Source texts of formatted documents:
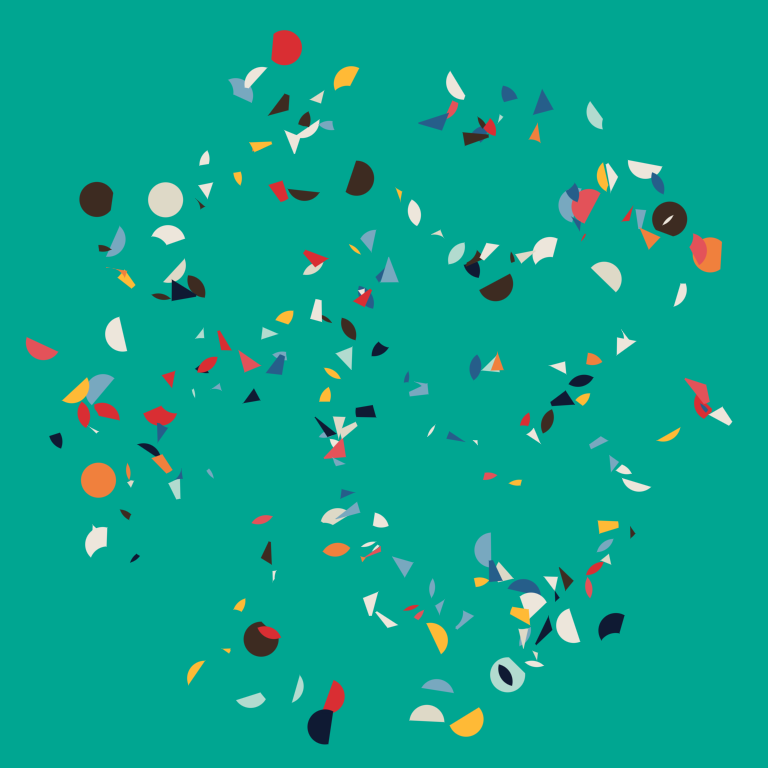
Reproduce this pattern procedurally as a WebGL 1 fragment shader.

```glsl
precision highp float;
// Paper confetti: discs cut into segments, lenses and shards, scattered on teal.
// Each piece is a distance function with hashed place, turn, cuts and colour;
// large pieces keep to the outside, small ones gather in loose clusters.

uniform vec2 u_resolution;

#define DISC_RADIUS 0.0228
#define DISCS 8.0
#define SEGMENTS 50.0
#define LENSES 70.0
#define PIECES 218
#define CLUSTER_SIZE 3.0
#define CLUSTER_SPREAD 0.075
#define SPREAD 0.46
#define BITE_SHARE 0.25
#define SEED 17.0
#define GOLDEN_ANGLE 2.39996
#define TAU 6.28319

// Four random values in 0..1 from one number
vec4 hash4(float n) {
  vec4 p = fract(vec4(n) * vec4(0.1031, 0.1030, 0.0973, 0.1099));
  p += dot(p, p.wzxy + 33.33);
  return fract((p.xxyz + p.yzzw) * p.zywx);
}

vec2 direction(float angle) {
  return vec2(cos(angle), sin(angle));
}

// Paper colour, weighted by how often it occurs
vec3 paperColour(float h) {
  if (h < 0.20) return vec3(0.93, 0.90, 0.86); // cream
  if (h < 0.28) return vec3(0.87, 0.85, 0.78); // beige
  if (h < 0.35) return vec3(0.70, 0.86, 0.81); // mint
  if (h < 0.45) return vec3(0.47, 0.66, 0.75); // steel blue
  if (h < 0.55) return vec3(0.24, 0.17, 0.13); // brown
  if (h < 0.62) return vec3(0.06, 0.10, 0.20); // navy
  if (h < 0.71) return vec3(0.15, 0.37, 0.54); // blue
  if (h < 0.81) return vec3(1.00, 0.73, 0.21); // yellow
  if (h < 0.86) return vec3(0.94, 0.50, 0.24); // orange
  if (h < 0.94) return vec3(0.85, 0.18, 0.20); // red
  return vec3(0.89, 0.32, 0.35);               // coral
}

// Centre of a piece relative to the middle of the canvas
vec2 pieceCentre(float i) {
  float small = DISCS + SEGMENTS;
  if (i < small) {
    float h = hash4(i + SEED).x;
    float inner = i < DISCS ? 0.76 : 0.30;
    return direction(i * GOLDEN_ANGLE + h) * SPREAD * mix(inner, 1.0, sqrt(h));
  }
  // Stride through the small pieces so each cluster mixes lenses and shards
  float clusters = floor((float(PIECES) - small) / CLUSTER_SIZE);
  float k = mod(i - small, clusters);
  float reach = sqrt(hash4(k + SEED * 31.0).y);
  vec2 jitter = hash4(i + SEED).xy - 0.5;
  return direction(k * GOLDEN_ANGLE) * SPREAD * 0.88 * reach
       + jitter * CLUSTER_SPREAD;
}

// Signed distance to piece i, in disc radii
float pieceDistance(vec2 p, float i) {
  vec4 h = hash4(i + SEED * 7.0);
  float d = length(p) - 1.0;

  if (i < DISCS) {
    // Whole disc, or one with a shallow cut
    return h.x < 0.5 ? d : max(d, p.y - mix(0.6, 0.9, h.y));
  }
  if (i < DISCS + SEGMENTS) {
    // Segment: one chord, sometimes a second slanting one
    d = max(d, p.y - mix(-0.65, 0.35, h.x));
    if (h.y < 0.35) d = max(d, dot(p, direction(h.z * 2.0 - 1.0)) - 0.35);
  } else if (i < DISCS + SEGMENTS + LENSES) {
    // Lens: overlap of two discs, sometimes with a clipped tip
    vec2 shift = vec2(0.0, mix(0.6, 0.95, h.x));
    d = max(length(p - shift), length(p + shift)) - 1.0;
    if (h.y < 0.4) d = max(d, dot(p, direction(h.z - 0.5)) - 0.15);
  } else {
    // Shard: three uneven cuts around the middle
    vec3 turn = vec3(0.0, 2.1, 4.2) + (h.xyz - 0.5) * 1.1;
    vec3 offset = mix(vec3(0.03), vec3(0.45), h.yzw);
    d = max(d, dot(p, direction(turn.x)) - offset.x);
    d = max(d, dot(p, direction(turn.y)) - offset.y);
    d = max(d, dot(p, direction(turn.z)) - offset.z);
  }
  // Round bite left by a neighbouring disc
  if (h.w < BITE_SHARE) d = max(d, 1.0 - length(p - vec2(1.1, 0.3)));
  return d;
}

void main() {
  float canvas = min(u_resolution.x, u_resolution.y);
  vec2 uv = (gl_FragCoord.xy - 0.5 * u_resolution) / canvas;
  float edge = 0.75 / (canvas * DISC_RADIUS);
  vec3 colour = vec3(0.0, 0.65, 0.57);

  for (int n = 0; n < PIECES; n++) {
    float i = float(n);
    vec2 p = (uv - pieceCentre(i)) / DISC_RADIUS;
    if (dot(p, p) > 1.5) continue;

    vec4 look = hash4(i + SEED * 53.0);
    vec2 axis = direction(look.x * TAU);
    p = vec2(dot(p, axis), dot(p, vec2(-axis.y, axis.x)));
    float cover = 1.0 - smoothstep(-edge, edge, pieceDistance(p, i));
    colour = mix(colour, paperColour(look.y), cover);
  }
  gl_FragColor = vec4(colour, 1.0);
}
```
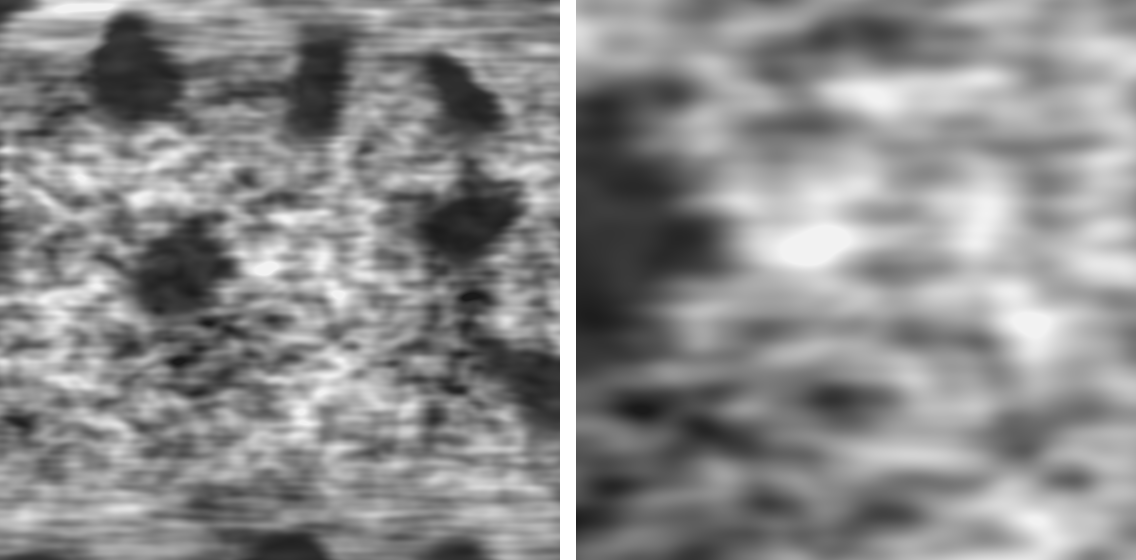
Left, the full canvas; right, a detail of the centre.
Reproduce this texture procedurally as a WebGL 1 fragment shader.

```glsl
precision highp float;
// Soft grey echo scan: bright, horizontally smeared speckle around dark pockets.
// Layered gradient noise makes the tissue; warped, rotated ellipses scattered
// on a jittered grid make the pockets, with edges frayed along the scan lines.

uniform vec2 u_resolution;

// Tissue: mean grey, and frequency and gain of each layer
const float TISSUE_GREY = 0.565;
const vec2 CLOUD_FREQ = vec2(4.2, 6.5);
const vec2 GRAIN_FREQ = vec2(16.0, 27.0);
const vec2 SMEAR_FREQ = vec2(7.0, 32.0);
const vec2 LINE_FREQ = vec2(9.0, 72.0);
const float CLOUD_GAIN = 0.42;
const float GRAIN_GAIN = 0.47;
const float LINE_GAIN = 0.15;

// Pockets: grid density, share of filled cells, radii, edge and grey
const float POCKET_GRID = 3.4;
const float POCKET_SHARE = 0.76;
const vec2 POCKET_MIN = vec2(0.085, 0.055);
const vec2 POCKET_MAX = vec2(0.150, 0.090);
const float POCKET_EDGE = 0.026;
const float POCKET_GREY = 0.15;
const float POCKET_SPECKLE = 0.08;

const float TAU = 6.2831853;

float hash(vec2 p) {
  vec3 q = fract(p.xyx * vec3(0.1031, 0.1030, 0.0973));
  q += dot(q, q.yzx + 33.33);
  return fract((q.x + q.y) * q.z);
}

vec2 hash2(vec2 p) {
  return vec2(hash(p + 17.3), hash(p + 71.9));
}

float cornerSlope(vec2 cell, vec2 offset) {
  float angle = TAU * hash(cell + 211.0);
  return dot(vec2(cos(angle), sin(angle)), offset);
}

// Gradient noise, roughly -0.7 to 0.7
float noise(vec2 p) {
  vec2 i = floor(p);
  vec2 f = p - i;
  vec2 u = f * f * f * (f * (f * 6.0 - 15.0) + 10.0);
  vec2 e = vec2(1.0, 0.0);
  float low = mix(cornerSlope(i, f), cornerSlope(i + e, f - e), u.x);
  float high = mix(cornerSlope(i + e.yx, f - e.yx),
                   cornerSlope(i + e.xx, f - e.xx), u.x);
  return mix(low, high, u.y);
}

// Rounded grains in mid depth, long smears towards top and bottom
float speckle(vec2 p) {
  vec2 bend = 0.012 * vec2(noise(p * 11.0 + 5.0), noise(p * 11.0 + 47.0));
  vec2 q = p + bend;
  float grain = noise(q * GRAIN_FREQ + 9.0)
              + 0.45 * noise(q * GRAIN_FREQ * 1.9 + 31.0);
  float smear = noise(p * SMEAR_FREQ + 63.0)
              + 0.3 * noise(p * SMEAR_FREQ * 1.8 + 83.0);
  float outer = smoothstep(0.2, 0.5, abs(p.y - 0.5));
  return mix(grain, smear, 0.75 * outer);
}

// Coverage of the dark pockets, 0 to 1
float pockets(vec2 p) {
  vec2 home = floor(p * POCKET_GRID + 0.45);
  float cover = 0.0;
  for (int y = -1; y <= 1; y++) {
    for (int x = -1; x <= 1; x++) {
      vec2 cell = home + vec2(float(x), float(y));
      vec2 jitter = mix(vec2(0.18), vec2(0.82), hash2(cell + 3.0));
      vec2 center = (cell + jitter - 0.45) / POCKET_GRID;
      vec2 radius = mix(POCKET_MIN, POCKET_MAX, hash2(cell + 29.0));
      float angle = (hash(cell + 53.0) - 0.5) * 0.45 * TAU;
      float c = cos(angle);
      float s = sin(angle);
      vec2 d = p - center;
      d = vec2(c * d.x + s * d.y, c * d.y - s * d.x);
      float dist = (length(d / radius) - 1.0) * radius.y;
      float filled = step(hash(cell + 97.0), POCKET_SHARE);
      float depth = mix(0.84, 1.0, hash(cell + 131.0));
      float inside = 1.0 - smoothstep(-POCKET_EDGE, POCKET_EDGE, dist);
      cover = max(cover, filled * depth * inside);
    }
  }
  return cover;
}

void main() {
  vec2 p = gl_FragCoord.xy / u_resolution.y;
  float lines = noise(p * LINE_FREQ + 19.0);
  float grains = speckle(p);

  // Brightness of the tissue, fading slightly at the bottom
  float tissue = TISSUE_GREY + GRAIN_GAIN * grains + LINE_GAIN * lines
               + CLOUD_GAIN * noise(p * CLOUD_FREQ + 41.0);
  tissue *= mix(0.85, 1.0, smoothstep(0.0, 0.14, p.y));

  // Irregular outlines, frayed sideways
  vec2 warp = 0.06 * vec2(noise(p * 7.0 + 107.0), noise(p * 7.0 + 151.0));
  warp += vec2(0.018 * lines, 0.012 * grains);
  float pocketGrey = POCKET_GREY + POCKET_SPECKLE * grains;
  float grey = mix(tissue, pocketGrey, pockets(p + warp));

  gl_FragColor = vec4(vec3(clamp(grey, 0.1, 0.95)), 1.0);
}
```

* TASK DESCRIPTION
Copy every line of the records above that contains "fract".

* RESULT FOR THIS EXERCISE
  vec4 p = fract(vec4(n) * vec4(0.1031, 0.1030, 0.0973, 0.1099));
  return fract((p.xxyz + p.yzzw) * p.zywx);
  vec3 q = fract(p.xyx * vec3(0.1031, 0.1030, 0.0973));
  return fract((q.x + q.y) * q.z);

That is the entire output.